But that deportations did not happen in at least three cases that we now know about.
In late May, Fox News’s Adam Sabes and Bill Melugin reported that Border Patrol somehow missed that Colombian national Isnardo Garcia-Amado was on the FBI’s terror watch list after they caught him crossing near Yuma, Arizona in April. In the chaos of thousands of immigrants with whom Garcia-Amado poured through, Border Patrol released the suspected terrorist and gave him a GPS monitoring device as an alternative to detention, a common way now for the agency to process the hundreds of thousands of migrants overwhelming detention centers and normal processes.
Garcia-Amado was free inside the United States for two weeks before U.S. Immigration and Customs Enforcement arrested him in Pinellas County, Florida on May 6, Fox News reported.
As I recently reported, a Lebanese Venezuelan migrant who swam the Rio Grande from Matamoros to Brownsville, Texas, in early December 2021 was on the FBI terror watch list. Amid the border chaos that month, the FBI still managed to interview him, according to internal documents I have. The agents found “substantial derogatory intelligence” on the Venezuelan and counted him as a “high risk” and a “flight risk,” recommending that he remain in custody. Normally, such individuals are deported. But instead, ICE headquarters ordered the man released for fear that, due to his weight, he might catch Covid. He remained free last time I checked pursuing an asylum claim in Detroit.
Another fouled-up case happened on the Mexican side, where the FBI is supposed to closely collaborate. According to other documents leaked to me, Mexican immigration officials in April 2021 caught a watch-listed Yemeni named Ahmed Mohammed Ahmed just as he was about to cross into Del Rio, Texas.

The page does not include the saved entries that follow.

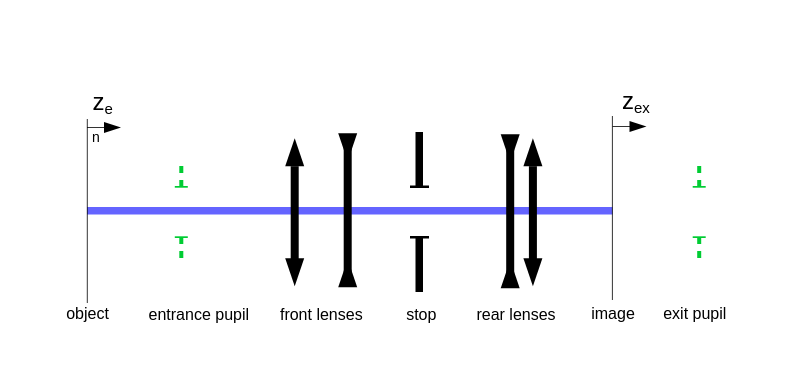
<!DOCTYPE html>
<html lang="en">
<head>
<meta charset="utf-8">
<title>Optical system with pupils</title>
<style>
:root {
  --paper: #ffffff;
  --ink: #000000;
  --axis: #6464ff;
  --pupil: #00cc33;
}
* { margin: 0; padding: 0; box-sizing: border-box; }
html, body { width: 794px; height: 378px; overflow: hidden; background: var(--paper); }
.diagram {
  position: relative;
  width: 794px;
  height: 378px;
  overflow: hidden;
  color: var(--ink);
  font-family: "Liberation Sans", Arial, sans-serif;
}
.optics { position: absolute; inset: 0; display: block; }
.axis { fill: var(--axis); }
.plane { stroke: var(--ink); stroke-width: 1; stroke-opacity: .8; }
.solid { fill: var(--ink); }
.pupil { fill: var(--pupil); }
.label {
  position: absolute;
  font-size: 16px;
  line-height: 18px;
  white-space: nowrap;
  transform: translateX(-50%);
}
.coordinate { position: absolute; font-size: 24px; line-height: 28px; white-space: nowrap; }
.coordinate sub {
  position: relative;
  top: 4px;
  font-size: 15px;
  line-height: 0;
  vertical-align: baseline;
}
.index { position: absolute; left: 92px; top: 129px; font-size: 14px; line-height: 16px; }
</style>
</head>
<body>
<main class="diagram">
  <svg class="optics" width="794" height="378" viewBox="0 0 794 378" aria-hidden="true">
    <defs>
      <g id="converging-lens" class="solid">
        <rect x="-4" y="-46" width="8" height="94"/>
        <polygon points="0,-74 9.5,-46 -9.5,-46"/>
        <polygon points="0,74 9.5,46 -9.5,46"/>
      </g>
      <g id="diverging-lens" class="solid">
        <rect x="-4" y="-70" width="8" height="140"/>
        <polygon points="-9.5,-77 9.5,-77 0,-49"/>
        <polygon points="-9.5,77 9.5,77 0,49"/>
      </g>
      <g id="pupil-edge" class="pupil">
        <rect x="-2" y="-46" width="4" height="7"/>
        <rect x="-2" y="-32" width="4" height="6"/>
        <rect x="-6.5" y="-26" width="13" height="1.7"/>
      </g>
      <g id="pupil">
        <use href="#pupil-edge"/>
        <use href="#pupil-edge" transform="scale(1 -1)"/>
      </g>
      <g id="stop-edge" class="solid">
        <rect x="-4" y="-80" width="7.5" height="54"/>
        <rect x="-9.5" y="-26.5" width="19" height="2.5"/>
      </g>
      <g id="direction">
        <line class="plane" x1="0" y1="0" x2="18" y2="0"/>
        <polygon class="solid" points="17,-5.5 34,0 17,5.5"/>
      </g>
    </defs>

    <rect class="axis" x="87" y="207" width="525.5" height="7.5"/>

    <line class="plane" x1="87.3" y1="119" x2="87.3" y2="303"/>
    <use href="#direction" x="87" y="127.5"/>
    <line class="plane" x1="612.4" y1="116" x2="612.4" y2="300"/>
    <use href="#direction" x="612.5" y="126.5"/>

    <use href="#pupil" x="181.3" y="212"/>
    <use href="#pupil" x="699.2" y="212"/>

    <use href="#converging-lens" x="294.7" y="212.2"/>
    <use href="#diverging-lens" x="347.7" y="210.3"/>
    <use href="#stop-edge" x="419.5" y="212"/>
    <use href="#stop-edge" transform="translate(419.5 212) scale(1 -1)"/>
    <use href="#diverging-lens" x="510.2" y="211.3"/>
    <use href="#converging-lens" x="532.9" y="212.2"/>
  </svg>

  <p class="coordinate" style="left:92.5px;top:88px">z<sub>e</sub></p>
  <p class="index">n</p>
  <p class="coordinate" style="left:622px;top:87px">z<sub>ex</sub></p>

  <p class="label" style="left:87.5px;top:305px">object</p>
  <p class="label" style="left:198.8px;top:306px">entrance pupil</p>
  <p class="label" style="left:321.3px;top:306px">front lenses</p>
  <p class="label" style="left:421.3px;top:306px">stop</p>
  <p class="label" style="left:516px;top:306px">rear lenses</p>
  <p class="label" style="left:613px;top:305px">image</p>
  <p class="label" style="left:694.8px;top:305px">exit pupil</p>
</main>
</body>
</html>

Mexico did end up deporting him after the FBI-Mexico station presumably finished. But in July 2021, a moment when the border was swamped on both sides, the Yemeni came back. Rather than deport Ahmed, as I reported, the Mexicans simply let him go to clear out detention centers. A Be On the Lookout went to law enforcement along the U.S. border, which I have. It’s unclear if American law enforcement ever found him.
Now comes the Shihab case. America’s covert border war was working pretty well for all of its years in operation, keeping the nation safe. But all bets are off now. The risk is elevated with an uncontrolled mass migration crisis that was clearly started by Biden administration policies. The best way to reduce the threat is by ending the crisis, but that doesn’t appear to be a Biden administration goal at the moment.
So in the meantime, America’s homeland security apparatus will need to cope, recover its footing immediately and find ways to still operate effectively through the fog of border chaos to reverse this rapidly elevating threat.